Exercise brief:
Leave out the pictures and retype everything else in the records below exactly.

|---|

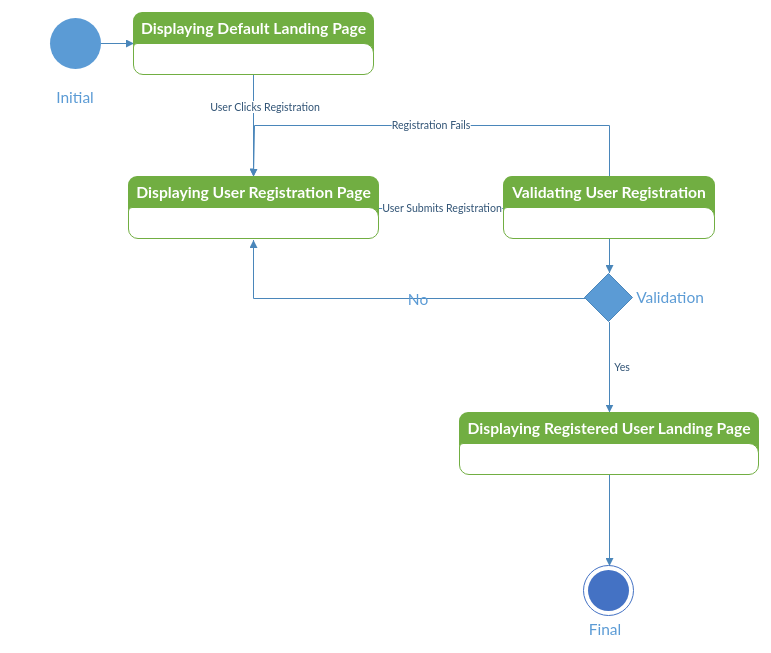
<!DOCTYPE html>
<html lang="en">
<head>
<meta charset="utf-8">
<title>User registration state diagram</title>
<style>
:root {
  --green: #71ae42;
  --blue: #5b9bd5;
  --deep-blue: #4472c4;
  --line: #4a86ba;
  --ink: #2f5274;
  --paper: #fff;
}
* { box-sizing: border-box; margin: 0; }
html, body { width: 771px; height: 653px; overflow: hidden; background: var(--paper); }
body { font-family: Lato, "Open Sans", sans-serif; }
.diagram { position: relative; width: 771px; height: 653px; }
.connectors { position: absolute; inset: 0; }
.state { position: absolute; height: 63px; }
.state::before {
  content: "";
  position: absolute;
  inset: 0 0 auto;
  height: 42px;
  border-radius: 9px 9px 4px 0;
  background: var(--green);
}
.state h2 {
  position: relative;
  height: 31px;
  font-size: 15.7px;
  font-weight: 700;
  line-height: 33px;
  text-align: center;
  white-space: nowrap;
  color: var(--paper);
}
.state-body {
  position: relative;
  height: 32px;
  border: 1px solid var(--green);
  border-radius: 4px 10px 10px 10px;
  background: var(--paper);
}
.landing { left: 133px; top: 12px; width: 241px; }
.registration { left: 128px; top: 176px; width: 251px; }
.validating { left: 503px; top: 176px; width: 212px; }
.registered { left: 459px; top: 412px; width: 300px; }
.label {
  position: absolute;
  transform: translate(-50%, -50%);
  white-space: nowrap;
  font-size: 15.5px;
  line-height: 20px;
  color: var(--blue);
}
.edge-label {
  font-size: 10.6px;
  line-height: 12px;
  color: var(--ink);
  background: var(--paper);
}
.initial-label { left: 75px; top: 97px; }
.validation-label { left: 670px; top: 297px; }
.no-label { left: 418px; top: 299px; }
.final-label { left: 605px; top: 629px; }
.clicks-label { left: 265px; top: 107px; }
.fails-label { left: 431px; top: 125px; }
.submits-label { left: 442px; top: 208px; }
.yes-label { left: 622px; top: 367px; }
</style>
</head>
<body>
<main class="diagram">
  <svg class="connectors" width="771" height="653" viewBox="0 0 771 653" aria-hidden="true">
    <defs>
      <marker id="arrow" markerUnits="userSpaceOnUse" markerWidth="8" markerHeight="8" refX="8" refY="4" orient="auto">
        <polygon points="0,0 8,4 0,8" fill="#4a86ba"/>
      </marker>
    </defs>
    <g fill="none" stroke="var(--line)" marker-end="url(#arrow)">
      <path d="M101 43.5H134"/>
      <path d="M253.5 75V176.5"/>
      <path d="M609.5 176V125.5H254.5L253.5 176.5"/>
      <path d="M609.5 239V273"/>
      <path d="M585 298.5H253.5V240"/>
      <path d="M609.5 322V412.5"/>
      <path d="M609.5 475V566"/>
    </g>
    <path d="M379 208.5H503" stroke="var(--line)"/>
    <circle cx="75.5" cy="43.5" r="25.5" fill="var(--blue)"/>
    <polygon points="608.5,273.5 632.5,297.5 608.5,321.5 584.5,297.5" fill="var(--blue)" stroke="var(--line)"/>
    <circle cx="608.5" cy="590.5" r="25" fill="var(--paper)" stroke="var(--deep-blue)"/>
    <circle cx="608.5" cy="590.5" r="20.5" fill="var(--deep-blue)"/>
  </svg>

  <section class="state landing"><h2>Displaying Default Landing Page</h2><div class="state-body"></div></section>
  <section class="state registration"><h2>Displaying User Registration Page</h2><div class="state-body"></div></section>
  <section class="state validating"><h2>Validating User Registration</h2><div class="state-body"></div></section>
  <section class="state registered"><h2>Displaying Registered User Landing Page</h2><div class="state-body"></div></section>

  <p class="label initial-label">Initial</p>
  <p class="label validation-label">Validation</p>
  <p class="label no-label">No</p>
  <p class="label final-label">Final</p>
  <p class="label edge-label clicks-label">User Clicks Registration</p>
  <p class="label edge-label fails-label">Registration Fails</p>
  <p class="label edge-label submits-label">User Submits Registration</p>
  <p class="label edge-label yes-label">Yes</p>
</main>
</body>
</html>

|---|

Result of this exercise:
<!DOCTYPE html>
<html lang="en">
<head>
<meta charset="utf-8">
<title>User registration state diagram</title>
<style>
:root {
  --green: #71ae42;
  --blue: #5b9bd5;
  --deep-blue: #4472c4;
  --line: #4a86ba;
  --ink: #2f5274;
  --paper: #fff;
}
* { box-sizing: border-box; margin: 0; }
html, body { width: 771px; height: 653px; overflow: hidden; background: var(--paper); }
body { font-family: Lato, "Open Sans", sans-serif; }
.diagram { position: relative; width: 771px; height: 653px; }
.connectors { position: absolute; inset: 0; }
.state { position: absolute; height: 63px; }
.state::before {
  content: "";
  position: absolute;
  inset: 0 0 auto;
  height: 42px;
  border-radius: 9px 9px 4px 0;
  background: var(--green);
}
.state h2 {
  position: relative;
  height: 31px;
  font-size: 15.7px;
  font-weight: 700;
  line-height: 33px;
  text-align: center;
  white-space: nowrap;
  color: var(--paper);
}
.state-body {
  position: relative;
  height: 32px;
  border: 1px solid var(--green);
  border-radius: 4px 10px 10px 10px;
  background: var(--paper);
}
.landing { left: 133px; top: 12px; width: 241px; }
.registration { left: 128px; top: 176px; width: 251px; }
.validating { left: 503px; top: 176px; width: 212px; }
.registered { left: 459px; top: 412px; width: 300px; }
.label {
  position: absolute;
  transform: translate(-50%, -50%);
  white-space: nowrap;
  font-size: 15.5px;
  line-height: 20px;
  color: var(--blue);
}
.edge-label {
  font-size: 10.6px;
  line-height: 12px;
  color: var(--ink);
  background: var(--paper);
}
.initial-label { left: 75px; top: 97px; }
.validation-label { left: 670px; top: 297px; }
.no-label { left: 418px; top: 299px; }
.final-label { left: 605px; top: 629px; }
.clicks-label { left: 265px; top: 107px; }
.fails-label { left: 431px; top: 125px; }
.submits-label { left: 442px; top: 208px; }
.yes-label { left: 622px; top: 367px; }
</style>
</head>
<body>
<main class="diagram">
  <svg class="connectors" width="771" height="653" viewBox="0 0 771 653" aria-hidden="true">
    <defs>
      <marker id="arrow" markerUnits="userSpaceOnUse" markerWidth="8" markerHeight="8" refX="8" refY="4" orient="auto">
        <polygon points="0,0 8,4 0,8" fill="#4a86ba"/>
      </marker>
    </defs>
    <g fill="none" stroke="var(--line)" marker-end="url(#arrow)">
      <path d="M101 43.5H134"/>
      <path d="M253.5 75V176.5"/>
      <path d="M609.5 176V125.5H254.5L253.5 176.5"/>
      <path d="M609.5 239V273"/>
      <path d="M585 298.5H253.5V240"/>
      <path d="M609.5 322V412.5"/>
      <path d="M609.5 475V566"/>
    </g>
    <path d="M379 208.5H503" stroke="var(--line)"/>
    <circle cx="75.5" cy="43.5" r="25.5" fill="var(--blue)"/>
    <polygon points="608.5,273.5 632.5,297.5 608.5,321.5 584.5,297.5" fill="var(--blue)" stroke="var(--line)"/>
    <circle cx="608.5" cy="590.5" r="25" fill="var(--paper)" stroke="var(--deep-blue)"/>
    <circle cx="608.5" cy="590.5" r="20.5" fill="var(--deep-blue)"/>
  </svg>

  <section class="state landing"><h2>Displaying Default Landing Page</h2><div class="state-body"></div></section>
  <section class="state registration"><h2>Displaying User Registration Page</h2><div class="state-body"></div></section>
  <section class="state validating"><h2>Validating User Registration</h2><div class="state-body"></div></section>
  <section class="state registered"><h2>Displaying Registered User Landing Page</h2><div class="state-body"></div></section>

  <p class="label initial-label">Initial</p>
  <p class="label validation-label">Validation</p>
  <p class="label no-label">No</p>
  <p class="label final-label">Final</p>
  <p class="label edge-label clicks-label">User Clicks Registration</p>
  <p class="label edge-label fails-label">Registration Fails</p>
  <p class="label edge-label submits-label">User Submits Registration</p>
  <p class="label edge-label yes-label">Yes</p>
</main>
</body>
</html>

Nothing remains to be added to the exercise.